Blackhawk Network’s 2023 employee research, published in March 2023, uncovered a large discrepancy between the benefits employers offer and the benefits that employees want. More than three-quarters of employees (76%) are looking for more ways to save money on what they buy. More than half of employees (51%) reported that financial assistance with everyday spending on groceries was the top benefit their employers should be offering, followed by support for travel costs to work by car (37%), which is, in part, being addressed through hybrid working, and reducing costs of technology (30%).
The Christmas sentiment
Christmas is a time when employees have a high expectation that organisations should be demonstrating to their staff that they are valued and supported, yet nearly two-thirds (61%) of employees do not anticipate getting a gift from their employer this festive season. Organisations are feeling the effects of an uncertain economy and cutting back on end of year discretionary spend such as employee thank yous. However, it comes with a risk: by not meeting expectations or disappointing employees, businesses run the risk of demotivating staff during the festive period and could trigger staff to rethink loyalty to the company in 2024.
One approach, multiple options for employee support
With rising costs and economic uncertainty, it is natural for many businesses to feel like they do not have the cash for additional workplace perks and benefits. While non-financial recognition and financial rewards are still a must, additional support for employees does not have to break the bank. By offering meaningful and impactful initiatives, employers can help take off some of the external pressures staff face, while also ensuring that they feel valued and listened to.
To see the most return on investment (ROI) from employee benefits, be it at Christmas or any other time of the year, the key is listening to and understanding employees. Choice is key; individuals in a business will have different wants and needs. Even though we are facing tough times, some employees might prefer a benefit which affords them a little luxury, while others may see help with day-to-day expenses or something for the family.
For example, some employees may value a direct saving on Christmas groceries or presents, while others are more interested in spreading the costs out over time.
Making employees salary go further

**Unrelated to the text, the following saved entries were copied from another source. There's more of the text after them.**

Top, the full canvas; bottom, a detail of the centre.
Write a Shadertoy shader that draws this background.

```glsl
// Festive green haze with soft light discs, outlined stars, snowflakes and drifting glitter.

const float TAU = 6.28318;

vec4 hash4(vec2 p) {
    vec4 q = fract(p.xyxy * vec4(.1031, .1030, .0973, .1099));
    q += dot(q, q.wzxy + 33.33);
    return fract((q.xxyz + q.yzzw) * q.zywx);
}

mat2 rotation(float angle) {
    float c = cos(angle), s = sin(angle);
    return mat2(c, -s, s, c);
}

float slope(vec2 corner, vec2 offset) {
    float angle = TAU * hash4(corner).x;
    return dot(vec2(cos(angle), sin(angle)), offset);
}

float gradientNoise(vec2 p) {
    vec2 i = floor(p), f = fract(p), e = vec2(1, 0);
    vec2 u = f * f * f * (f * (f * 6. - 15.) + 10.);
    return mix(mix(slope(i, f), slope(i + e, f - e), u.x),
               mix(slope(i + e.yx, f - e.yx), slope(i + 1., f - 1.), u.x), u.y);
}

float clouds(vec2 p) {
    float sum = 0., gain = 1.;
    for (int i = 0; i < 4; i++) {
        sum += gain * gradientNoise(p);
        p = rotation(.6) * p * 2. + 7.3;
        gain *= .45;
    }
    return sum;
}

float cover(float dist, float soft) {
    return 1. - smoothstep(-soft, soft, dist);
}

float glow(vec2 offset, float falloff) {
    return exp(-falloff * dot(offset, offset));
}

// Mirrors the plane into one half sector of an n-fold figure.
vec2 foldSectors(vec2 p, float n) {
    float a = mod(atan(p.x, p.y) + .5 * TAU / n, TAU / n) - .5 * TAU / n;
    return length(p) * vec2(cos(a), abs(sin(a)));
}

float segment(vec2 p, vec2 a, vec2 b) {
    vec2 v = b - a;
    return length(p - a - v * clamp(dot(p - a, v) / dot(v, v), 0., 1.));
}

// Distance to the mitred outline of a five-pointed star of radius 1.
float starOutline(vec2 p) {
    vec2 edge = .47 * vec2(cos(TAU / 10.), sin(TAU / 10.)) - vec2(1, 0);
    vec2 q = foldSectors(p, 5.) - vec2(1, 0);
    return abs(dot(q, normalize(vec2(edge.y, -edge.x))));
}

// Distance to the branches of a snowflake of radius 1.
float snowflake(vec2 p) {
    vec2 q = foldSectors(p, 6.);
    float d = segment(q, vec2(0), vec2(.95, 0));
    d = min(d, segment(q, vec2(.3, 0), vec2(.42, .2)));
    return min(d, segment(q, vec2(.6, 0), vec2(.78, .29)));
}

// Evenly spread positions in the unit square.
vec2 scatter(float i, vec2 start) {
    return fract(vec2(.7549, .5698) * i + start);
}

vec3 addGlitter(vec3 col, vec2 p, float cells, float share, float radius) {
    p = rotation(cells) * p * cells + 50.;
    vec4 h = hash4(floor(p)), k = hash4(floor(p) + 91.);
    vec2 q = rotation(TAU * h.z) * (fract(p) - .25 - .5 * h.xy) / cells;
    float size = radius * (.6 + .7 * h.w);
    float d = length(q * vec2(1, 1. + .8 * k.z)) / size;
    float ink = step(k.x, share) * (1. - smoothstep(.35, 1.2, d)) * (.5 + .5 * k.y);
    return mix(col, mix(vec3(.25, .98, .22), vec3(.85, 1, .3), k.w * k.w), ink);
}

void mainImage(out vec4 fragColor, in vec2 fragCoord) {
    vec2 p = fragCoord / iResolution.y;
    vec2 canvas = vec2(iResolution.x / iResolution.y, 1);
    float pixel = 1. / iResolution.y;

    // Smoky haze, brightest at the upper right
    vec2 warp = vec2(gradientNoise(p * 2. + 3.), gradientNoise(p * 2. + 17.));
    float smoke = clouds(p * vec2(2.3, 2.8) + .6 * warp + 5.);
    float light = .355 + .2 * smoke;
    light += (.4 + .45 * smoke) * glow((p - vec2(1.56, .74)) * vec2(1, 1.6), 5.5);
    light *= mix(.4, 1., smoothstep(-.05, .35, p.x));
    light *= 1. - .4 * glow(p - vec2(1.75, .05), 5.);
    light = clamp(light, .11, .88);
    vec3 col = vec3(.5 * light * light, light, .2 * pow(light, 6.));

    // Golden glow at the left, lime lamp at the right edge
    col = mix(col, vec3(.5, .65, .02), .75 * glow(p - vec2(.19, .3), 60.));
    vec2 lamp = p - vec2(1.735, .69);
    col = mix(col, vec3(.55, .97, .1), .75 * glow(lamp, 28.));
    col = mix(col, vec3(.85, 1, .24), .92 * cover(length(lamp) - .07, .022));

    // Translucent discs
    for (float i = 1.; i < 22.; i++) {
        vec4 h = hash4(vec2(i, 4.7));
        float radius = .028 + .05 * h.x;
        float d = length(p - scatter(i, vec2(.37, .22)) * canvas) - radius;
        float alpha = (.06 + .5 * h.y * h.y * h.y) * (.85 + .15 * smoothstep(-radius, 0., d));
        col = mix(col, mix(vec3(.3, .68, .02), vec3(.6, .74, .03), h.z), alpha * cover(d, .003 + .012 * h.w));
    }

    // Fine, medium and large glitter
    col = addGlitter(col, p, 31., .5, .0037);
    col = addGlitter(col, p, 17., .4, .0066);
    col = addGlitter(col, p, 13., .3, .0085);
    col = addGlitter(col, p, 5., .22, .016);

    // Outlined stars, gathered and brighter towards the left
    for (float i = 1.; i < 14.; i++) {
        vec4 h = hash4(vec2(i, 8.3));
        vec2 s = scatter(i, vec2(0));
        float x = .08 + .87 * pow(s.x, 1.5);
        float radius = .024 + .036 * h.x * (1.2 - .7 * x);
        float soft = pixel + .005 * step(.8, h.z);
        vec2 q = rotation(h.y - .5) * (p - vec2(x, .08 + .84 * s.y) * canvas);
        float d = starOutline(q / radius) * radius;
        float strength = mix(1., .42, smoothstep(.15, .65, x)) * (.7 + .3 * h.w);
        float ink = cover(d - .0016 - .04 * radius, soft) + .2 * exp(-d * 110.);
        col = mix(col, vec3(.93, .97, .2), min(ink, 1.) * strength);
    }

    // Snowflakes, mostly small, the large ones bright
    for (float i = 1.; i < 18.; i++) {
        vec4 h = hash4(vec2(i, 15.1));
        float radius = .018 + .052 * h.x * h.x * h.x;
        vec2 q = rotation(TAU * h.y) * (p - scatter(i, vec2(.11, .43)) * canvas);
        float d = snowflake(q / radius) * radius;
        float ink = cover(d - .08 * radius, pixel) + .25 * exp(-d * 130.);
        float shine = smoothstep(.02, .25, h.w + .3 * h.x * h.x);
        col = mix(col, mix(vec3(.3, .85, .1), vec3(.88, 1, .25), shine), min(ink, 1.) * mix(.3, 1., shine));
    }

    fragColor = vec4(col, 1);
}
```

Employers can provide their staff access to salary sacrifice schemes saving money and spreading costs of high ticket items, or cashback cards are cost-effective ways to empower employees to choose what helps them most, with no cost for the employer.
December and January are unfortunately financial pinch points for many families; the support an organisation provides to its employees needs to be all year round.
A final word to acknowledge that the spirit of Christmas dictates the value of blending tangible financial support and rewards, with thoughtful thank yous or even a surprise extra day off for Christmas shopping or to recharge before the festivities kick off.
Chris Ronald is VP of B2B Europe, the Middle East and Africa (EMEA) at Blackhawk Network